--- Supplied information ---

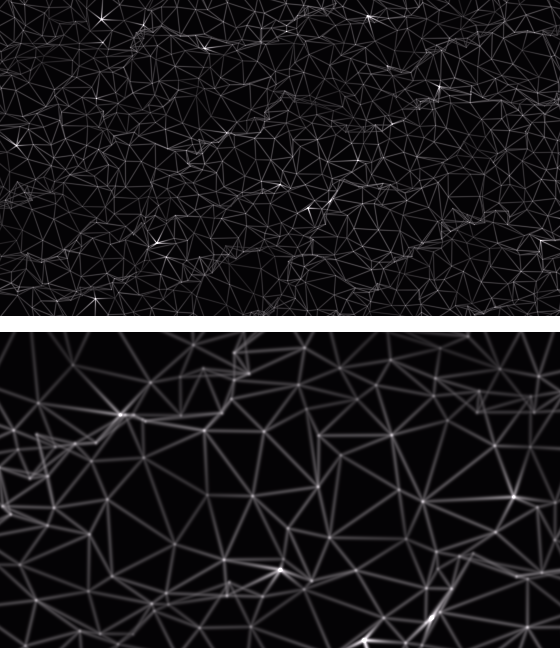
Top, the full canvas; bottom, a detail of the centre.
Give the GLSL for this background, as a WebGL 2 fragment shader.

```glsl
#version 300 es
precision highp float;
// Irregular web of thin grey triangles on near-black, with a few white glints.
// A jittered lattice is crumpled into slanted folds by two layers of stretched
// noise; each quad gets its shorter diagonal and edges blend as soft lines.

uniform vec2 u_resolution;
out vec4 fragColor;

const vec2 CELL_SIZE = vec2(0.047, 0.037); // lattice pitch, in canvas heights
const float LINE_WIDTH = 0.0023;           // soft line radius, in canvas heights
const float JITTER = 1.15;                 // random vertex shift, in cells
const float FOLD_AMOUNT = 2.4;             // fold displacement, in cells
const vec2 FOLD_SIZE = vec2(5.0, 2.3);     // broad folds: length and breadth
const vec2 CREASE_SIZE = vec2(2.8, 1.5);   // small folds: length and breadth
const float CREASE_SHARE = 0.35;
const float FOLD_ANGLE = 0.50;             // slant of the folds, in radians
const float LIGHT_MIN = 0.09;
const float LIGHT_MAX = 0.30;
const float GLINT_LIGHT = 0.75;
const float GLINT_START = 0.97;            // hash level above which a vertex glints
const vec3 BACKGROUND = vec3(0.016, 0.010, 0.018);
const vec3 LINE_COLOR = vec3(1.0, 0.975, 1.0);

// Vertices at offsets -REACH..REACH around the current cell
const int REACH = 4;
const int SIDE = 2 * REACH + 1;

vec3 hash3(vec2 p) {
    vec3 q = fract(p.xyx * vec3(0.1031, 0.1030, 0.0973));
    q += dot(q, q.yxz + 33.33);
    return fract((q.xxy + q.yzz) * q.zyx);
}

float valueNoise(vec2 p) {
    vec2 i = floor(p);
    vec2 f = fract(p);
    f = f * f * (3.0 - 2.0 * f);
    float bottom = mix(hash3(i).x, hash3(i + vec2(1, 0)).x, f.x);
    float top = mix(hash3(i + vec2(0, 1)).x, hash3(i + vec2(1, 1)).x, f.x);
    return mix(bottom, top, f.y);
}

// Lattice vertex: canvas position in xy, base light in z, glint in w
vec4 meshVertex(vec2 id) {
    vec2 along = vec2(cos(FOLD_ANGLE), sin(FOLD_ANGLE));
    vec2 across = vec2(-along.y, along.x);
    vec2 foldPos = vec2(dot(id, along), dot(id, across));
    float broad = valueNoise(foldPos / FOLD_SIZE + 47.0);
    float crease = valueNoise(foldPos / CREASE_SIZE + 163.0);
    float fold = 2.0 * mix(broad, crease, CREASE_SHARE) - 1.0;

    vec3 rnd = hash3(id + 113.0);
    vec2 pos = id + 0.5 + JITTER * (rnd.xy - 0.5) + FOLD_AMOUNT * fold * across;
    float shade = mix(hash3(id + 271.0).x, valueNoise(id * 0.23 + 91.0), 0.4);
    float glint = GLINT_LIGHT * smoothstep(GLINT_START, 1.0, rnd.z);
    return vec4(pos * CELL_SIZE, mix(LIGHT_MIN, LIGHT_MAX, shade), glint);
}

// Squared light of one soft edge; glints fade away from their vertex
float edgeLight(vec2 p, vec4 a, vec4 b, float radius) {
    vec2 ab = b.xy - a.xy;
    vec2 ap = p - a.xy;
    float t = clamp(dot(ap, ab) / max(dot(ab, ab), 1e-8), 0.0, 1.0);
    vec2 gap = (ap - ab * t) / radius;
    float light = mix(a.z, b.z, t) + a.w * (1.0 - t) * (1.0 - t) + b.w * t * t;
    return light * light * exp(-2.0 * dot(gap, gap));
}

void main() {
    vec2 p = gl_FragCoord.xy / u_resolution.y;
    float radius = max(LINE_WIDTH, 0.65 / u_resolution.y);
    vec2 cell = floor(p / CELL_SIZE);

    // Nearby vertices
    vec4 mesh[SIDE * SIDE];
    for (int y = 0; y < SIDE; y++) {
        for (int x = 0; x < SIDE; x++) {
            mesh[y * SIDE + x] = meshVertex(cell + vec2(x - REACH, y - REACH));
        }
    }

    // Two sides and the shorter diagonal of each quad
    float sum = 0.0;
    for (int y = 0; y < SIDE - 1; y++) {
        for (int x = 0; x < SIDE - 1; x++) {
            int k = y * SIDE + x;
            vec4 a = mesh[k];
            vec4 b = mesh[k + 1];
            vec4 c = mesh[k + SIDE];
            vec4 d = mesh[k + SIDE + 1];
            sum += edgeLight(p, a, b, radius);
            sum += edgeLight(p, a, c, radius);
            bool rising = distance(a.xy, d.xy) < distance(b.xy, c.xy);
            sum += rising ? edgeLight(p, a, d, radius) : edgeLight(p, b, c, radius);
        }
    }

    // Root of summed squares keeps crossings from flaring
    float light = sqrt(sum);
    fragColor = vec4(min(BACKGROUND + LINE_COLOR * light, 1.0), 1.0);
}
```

---
--- Supplied information ---

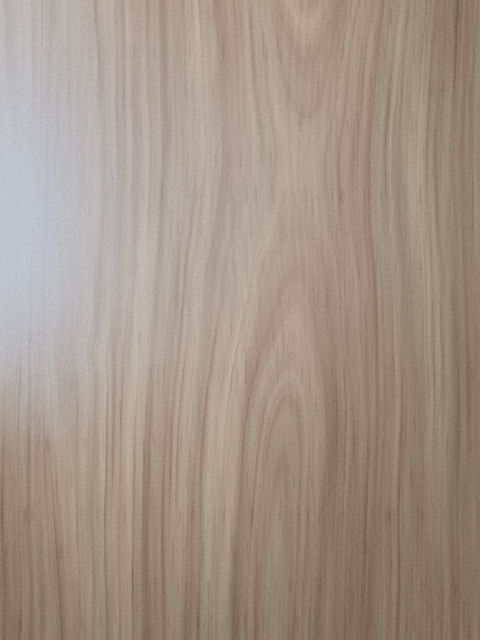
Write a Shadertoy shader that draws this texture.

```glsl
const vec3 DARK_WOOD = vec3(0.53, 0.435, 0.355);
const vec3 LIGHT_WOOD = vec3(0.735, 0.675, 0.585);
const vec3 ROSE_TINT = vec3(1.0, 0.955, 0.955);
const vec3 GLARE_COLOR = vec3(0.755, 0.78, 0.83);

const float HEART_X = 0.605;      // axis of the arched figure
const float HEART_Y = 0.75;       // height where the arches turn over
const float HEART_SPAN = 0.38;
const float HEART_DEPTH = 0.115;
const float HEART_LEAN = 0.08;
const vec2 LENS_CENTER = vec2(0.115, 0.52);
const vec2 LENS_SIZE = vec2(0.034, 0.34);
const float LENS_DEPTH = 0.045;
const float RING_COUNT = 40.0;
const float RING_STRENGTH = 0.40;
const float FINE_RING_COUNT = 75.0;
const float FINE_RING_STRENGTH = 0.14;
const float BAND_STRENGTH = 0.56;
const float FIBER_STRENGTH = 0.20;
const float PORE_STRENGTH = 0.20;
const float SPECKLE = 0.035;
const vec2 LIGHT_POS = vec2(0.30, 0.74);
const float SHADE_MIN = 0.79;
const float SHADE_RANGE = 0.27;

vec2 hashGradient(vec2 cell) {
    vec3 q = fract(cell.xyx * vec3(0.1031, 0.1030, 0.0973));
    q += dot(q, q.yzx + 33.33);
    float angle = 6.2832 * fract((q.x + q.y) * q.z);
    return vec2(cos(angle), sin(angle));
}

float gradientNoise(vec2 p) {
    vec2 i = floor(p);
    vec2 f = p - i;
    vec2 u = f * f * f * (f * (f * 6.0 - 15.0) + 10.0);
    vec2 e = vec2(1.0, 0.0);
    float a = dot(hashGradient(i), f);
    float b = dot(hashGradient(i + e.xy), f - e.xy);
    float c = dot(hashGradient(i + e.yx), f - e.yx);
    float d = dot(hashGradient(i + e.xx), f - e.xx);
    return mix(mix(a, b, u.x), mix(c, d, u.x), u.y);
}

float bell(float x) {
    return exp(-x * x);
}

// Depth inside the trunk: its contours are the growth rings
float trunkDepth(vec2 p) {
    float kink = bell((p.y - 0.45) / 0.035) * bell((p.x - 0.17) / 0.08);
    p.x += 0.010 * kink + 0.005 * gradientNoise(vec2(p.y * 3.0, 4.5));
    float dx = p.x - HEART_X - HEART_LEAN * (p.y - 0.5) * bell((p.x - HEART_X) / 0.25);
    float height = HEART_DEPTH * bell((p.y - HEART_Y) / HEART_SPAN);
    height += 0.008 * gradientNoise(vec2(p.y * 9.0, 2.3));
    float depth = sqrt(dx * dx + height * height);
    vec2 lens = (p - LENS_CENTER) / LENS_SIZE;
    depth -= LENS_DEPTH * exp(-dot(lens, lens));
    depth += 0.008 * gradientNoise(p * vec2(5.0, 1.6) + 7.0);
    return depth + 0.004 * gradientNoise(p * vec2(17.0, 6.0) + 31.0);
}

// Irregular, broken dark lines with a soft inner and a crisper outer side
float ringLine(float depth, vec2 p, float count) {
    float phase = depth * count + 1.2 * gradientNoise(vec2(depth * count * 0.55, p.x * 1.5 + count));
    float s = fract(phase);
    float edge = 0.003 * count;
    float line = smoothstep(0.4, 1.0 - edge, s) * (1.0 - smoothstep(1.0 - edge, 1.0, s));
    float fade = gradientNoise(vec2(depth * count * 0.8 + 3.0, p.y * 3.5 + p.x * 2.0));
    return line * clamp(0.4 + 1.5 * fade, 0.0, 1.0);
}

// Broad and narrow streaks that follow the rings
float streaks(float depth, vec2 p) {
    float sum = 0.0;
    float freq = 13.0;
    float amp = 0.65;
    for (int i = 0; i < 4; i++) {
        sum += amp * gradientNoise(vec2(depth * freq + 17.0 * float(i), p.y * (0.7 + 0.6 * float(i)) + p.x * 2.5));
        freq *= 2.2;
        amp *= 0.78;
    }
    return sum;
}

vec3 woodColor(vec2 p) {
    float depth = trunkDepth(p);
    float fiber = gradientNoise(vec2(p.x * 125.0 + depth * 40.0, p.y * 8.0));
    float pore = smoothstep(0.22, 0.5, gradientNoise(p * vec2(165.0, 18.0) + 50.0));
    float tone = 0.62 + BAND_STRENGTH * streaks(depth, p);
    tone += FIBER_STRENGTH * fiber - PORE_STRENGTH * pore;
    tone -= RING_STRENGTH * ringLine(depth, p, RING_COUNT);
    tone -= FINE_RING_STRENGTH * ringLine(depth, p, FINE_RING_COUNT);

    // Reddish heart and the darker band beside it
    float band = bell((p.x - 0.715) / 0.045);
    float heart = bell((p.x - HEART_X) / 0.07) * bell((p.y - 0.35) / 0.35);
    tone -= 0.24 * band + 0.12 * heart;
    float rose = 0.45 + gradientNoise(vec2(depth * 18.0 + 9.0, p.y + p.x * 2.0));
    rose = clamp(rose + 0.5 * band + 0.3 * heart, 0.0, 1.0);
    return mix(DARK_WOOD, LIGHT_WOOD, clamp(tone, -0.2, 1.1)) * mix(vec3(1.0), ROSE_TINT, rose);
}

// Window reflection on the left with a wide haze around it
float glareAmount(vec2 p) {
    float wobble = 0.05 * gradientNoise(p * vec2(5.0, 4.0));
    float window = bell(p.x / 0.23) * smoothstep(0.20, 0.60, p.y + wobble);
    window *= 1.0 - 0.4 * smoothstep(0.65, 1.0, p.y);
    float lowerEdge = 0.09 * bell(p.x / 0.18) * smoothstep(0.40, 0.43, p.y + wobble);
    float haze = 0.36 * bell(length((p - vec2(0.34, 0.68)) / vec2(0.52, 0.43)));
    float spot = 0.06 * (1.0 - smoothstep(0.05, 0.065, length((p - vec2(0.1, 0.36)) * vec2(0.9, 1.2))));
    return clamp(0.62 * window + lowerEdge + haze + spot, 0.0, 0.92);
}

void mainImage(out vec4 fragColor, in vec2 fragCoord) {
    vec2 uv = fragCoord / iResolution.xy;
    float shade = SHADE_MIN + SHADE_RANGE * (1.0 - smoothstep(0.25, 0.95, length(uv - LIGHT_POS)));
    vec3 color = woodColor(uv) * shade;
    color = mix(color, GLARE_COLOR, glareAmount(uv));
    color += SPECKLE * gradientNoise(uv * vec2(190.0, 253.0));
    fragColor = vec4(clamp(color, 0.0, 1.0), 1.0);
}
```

---

» Your objective:
Return every line from the records above that holds the word "REACH".

» Task solution:
// Vertices at offsets -REACH..REACH around the current cell
const int REACH = 4;
const int SIDE = 2 * REACH + 1;
            mesh[y * SIDE + x] = meshVertex(cell + vec2(x - REACH, y - REACH));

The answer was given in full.